Anyhow, here's the e-mail:


The pipeline


cat /private/var/log/secure.log | grep "authinternal failed" |\
grep "`date | awk { 'print $2 " " $3' }`"


can be reduced to


grep "^`date +%b' '%e` .* authinternal failed " /private/var/log/secure.log


i.e., grep directly form what you want, and use the date command's command-line arguments to make it produce what you want, rather than wasting a pipeline on parsing its default output. You use 2 processes instead of 5 and type a lot fewer keystrokes.


You might add that it may be necessary to precede it with a "sudo ", as the log file may be readable only by root.


The pipeline


cat /private/var/log/secure.log | tail -6


is more concisely expressed as


tail -6 /private/var/log/secure.log


...fewer keystrokes and no superfluous extra process.

BrentN
2005-10-12 15:54:05
Tiger-only
The error message that a login failure generates in secure.log is different in 10.3 than 10.4. This particular script seems to be Tiger-oriented.
ptwobrussell
2005-10-12 16:07:55
Tiger-only
Although I can't check for you, I recall doing this exercise in my Panther days, so I know that there's something that's written in Panther's log that you could grep out.


Just open up Console and take a look.

MarcTT
2005-12-13 09:06:19
privacy log
This is a question dealing with the privacy log.


When running disck utility, I often find a permissions vary statement.


Permissions differ on ./private/var/log/secure.log, should be -rw------- , they are -rw-r-----


First, what is rw, then what does the change mean.


I run the repair function, (sometimes twice), and it's corrected. But, I often find that this shows up.


Am I being hacked?


Thanks,


Marc


ptwobrussell
2005-12-18 18:38:35
privacy log
For an enlightening journey, read the man page on "ls" sometime. In Terminal, type "man ls" and check it out.

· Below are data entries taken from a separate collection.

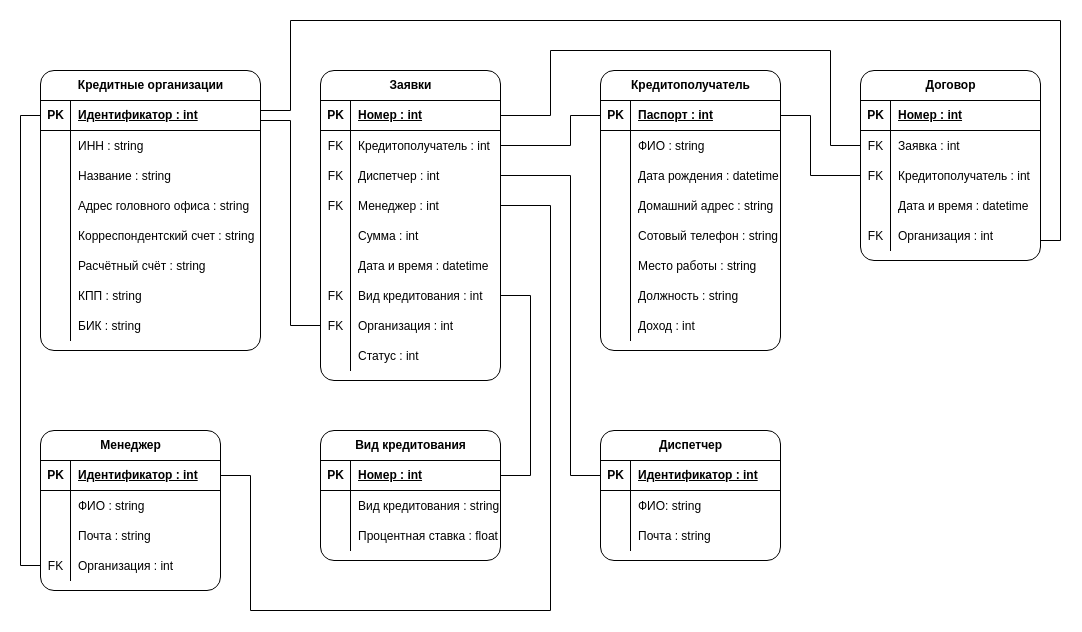
<!DOCTYPE html>
<html lang="ru">
<head>
<meta charset="utf-8">
<title>Схема базы данных: кредитные заявки</title>
<style>
  :root {
    --ink: #000;
    --paper: #fff;
    --row: 30px;
  }
  * { box-sizing: border-box; margin: 0; padding: 0; }
  body { background: var(--paper); overflow: hidden; }
  .diagram {
    position: relative;
    width: 1082px;
    height: 632px;
    overflow: hidden;
    background: var(--paper);
    color: var(--ink);
    font: 12px/var(--row) "Liberation Sans", Arial, sans-serif;
    white-space: nowrap;
  }
  .relations {
    position: absolute;
    inset: 0;
    fill: none;
    stroke: var(--ink);
    stroke-width: 1;
  }
  .entity {
    position: absolute;
    width: 181px;
    padding-bottom: 9px;
    border: 1px solid var(--ink);
    border-radius: 14px;
    background: var(--paper);
  }
  .entity h2 {
    height: 29px;
    font-size: 12px;
    line-height: 29px;
    text-align: center;
  }
  .field {
    display: grid;
    grid-template-columns: 30px 1fr;
    height: var(--row);
  }
  .field dt {
    border-right: 1px solid var(--ink);
    text-align: center;
  }
  .field dd { padding-left: 7px; }
  .primary {
    height: 31px;
    border: solid var(--ink);
    border-width: 1px 0;
    font-weight: bold;
    line-height: 29px;
  }
  .primary dd { text-decoration: underline; }

  .organizations { left: 40px; top: 70px; width: 221px; }
  .applications { left: 320px; top: 70px; }
  .borrower { left: 600px; top: 70px; }
  .contract { left: 860px; top: 70px; }
  .manager { left: 40px; top: 430px; }
  .credit-type { left: 320px; top: 430px; }
  .dispatcher { left: 600px; top: 430px; }
</style>
</head>
<body>
<main class="diagram">
  <svg class="relations" width="1082" height="632" viewBox="0 0 1082 632" aria-hidden="true">
    <g transform="translate(.5 .5)">
      <polyline id="organization-manager" points="40,115 20,115 20,565 40,565"/>
      <polyline id="organization-contract" points="260,110 290,110 290,20 1060,20 1060,240 1040,240"/>
      <polyline id="organization-application" points="260,120 290,120 290,325 320,325"/>
      <polyline id="application-contract" points="500,115 550,115 550,50 830,50 830,145 860,145"/>
      <polyline id="application-borrower" points="500,145 570,145 570,115 600,115"/>
      <polyline id="application-dispatcher" points="500,175 570,175 570,475 600,475"/>
      <polyline id="application-manager" points="500,205 550,205 550,610 250,610 250,475 220,475"/>
      <polyline id="application-credit-type" points="500,295 530,295 530,475 500,475"/>
      <polyline id="borrower-contract" points="780,115 810,115 810,175 860,175"/>
    </g>
  </svg>

  <section class="entity organizations">
    <h2>Кредитные организации</h2>
    <dl>
      <div class="field primary"><dt>PK</dt><dd>Идентификатор : int</dd></div>
      <div class="field"><dt></dt><dd>ИНН : string</dd></div>
      <div class="field"><dt></dt><dd>Название : string</dd></div>
      <div class="field"><dt></dt><dd>Адрес головного офиса : string</dd></div>
      <div class="field"><dt></dt><dd>Корреспондентский счет : string</dd></div>
      <div class="field"><dt></dt><dd>Расчётный счёт : string</dd></div>
      <div class="field"><dt></dt><dd>КПП : string</dd></div>
      <div class="field"><dt></dt><dd>БИК : string</dd></div>
    </dl>
  </section>

  <section class="entity applications">
    <h2>Заявки</h2>
    <dl>
      <div class="field primary"><dt>PK</dt><dd>Номер : int</dd></div>
      <div class="field"><dt>FK</dt><dd>Кредитополучатель : int</dd></div>
      <div class="field"><dt>FK</dt><dd>Диспетчер : int</dd></div>
      <div class="field"><dt>FK</dt><dd>Менеджер : int</dd></div>
      <div class="field"><dt></dt><dd>Сумма : int</dd></div>
      <div class="field"><dt></dt><dd>Дата и время : datetime</dd></div>
      <div class="field"><dt>FK</dt><dd>Вид кредитования : int</dd></div>
      <div class="field"><dt>FK</dt><dd>Организация : int</dd></div>
      <div class="field"><dt></dt><dd>Статус : int</dd></div>
    </dl>
  </section>

  <section class="entity borrower">
    <h2>Кредитополучатель</h2>
    <dl>
      <div class="field primary"><dt>PK</dt><dd>Паспорт : int</dd></div>
      <div class="field"><dt></dt><dd>ФИО : string</dd></div>
      <div class="field"><dt></dt><dd>Дата рождения : datetime</dd></div>
      <div class="field"><dt></dt><dd>Домашний адрес : string</dd></div>
      <div class="field"><dt></dt><dd>Сотовый телефон : string</dd></div>
      <div class="field"><dt></dt><dd>Место работы : string</dd></div>
      <div class="field"><dt></dt><dd>Должность : string</dd></div>
      <div class="field"><dt></dt><dd>Доход : int</dd></div>
    </dl>
  </section>

  <section class="entity contract">
    <h2>Договор</h2>
    <dl>
      <div class="field primary"><dt>PK</dt><dd>Номер : int</dd></div>
      <div class="field"><dt>FK</dt><dd>Заявка : int</dd></div>
      <div class="field"><dt>FK</dt><dd>Кредитополучатель : int</dd></div>
      <div class="field"><dt></dt><dd>Дата и время : datetime</dd></div>
      <div class="field"><dt>FK</dt><dd>Организация : int</dd></div>
    </dl>
  </section>

  <section class="entity manager">
    <h2>Менеджер</h2>
    <dl>
      <div class="field primary"><dt>PK</dt><dd>Идентификатор : int</dd></div>
      <div class="field"><dt></dt><dd>ФИО : string</dd></div>
      <div class="field"><dt></dt><dd>Почта : string</dd></div>
      <div class="field"><dt>FK</dt><dd>Организация : int</dd></div>
    </dl>
  </section>

  <section class="entity credit-type">
    <h2>Вид кредитования</h2>
    <dl>
      <div class="field primary"><dt>PK</dt><dd>Номер : int</dd></div>
      <div class="field"><dt></dt><dd>Вид кредитования : string</dd></div>
      <div class="field"><dt></dt><dd>Процентная ставка : float</dd></div>
    </dl>
  </section>

  <section class="entity dispatcher">
    <h2>Диспетчер</h2>
    <dl>
      <div class="field primary"><dt>PK</dt><dd>Идентификатор : int</dd></div>
      <div class="field"><dt></dt><dd>ФИО: string</dd></div>
      <div class="field"><dt></dt><dd>Почта : string</dd></div>
    </dl>
  </section>
</main>
</body>
</html>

It's a bit much to get into here.


As for the "Am I being hacked?" question, the short answer is -- almost definitely not.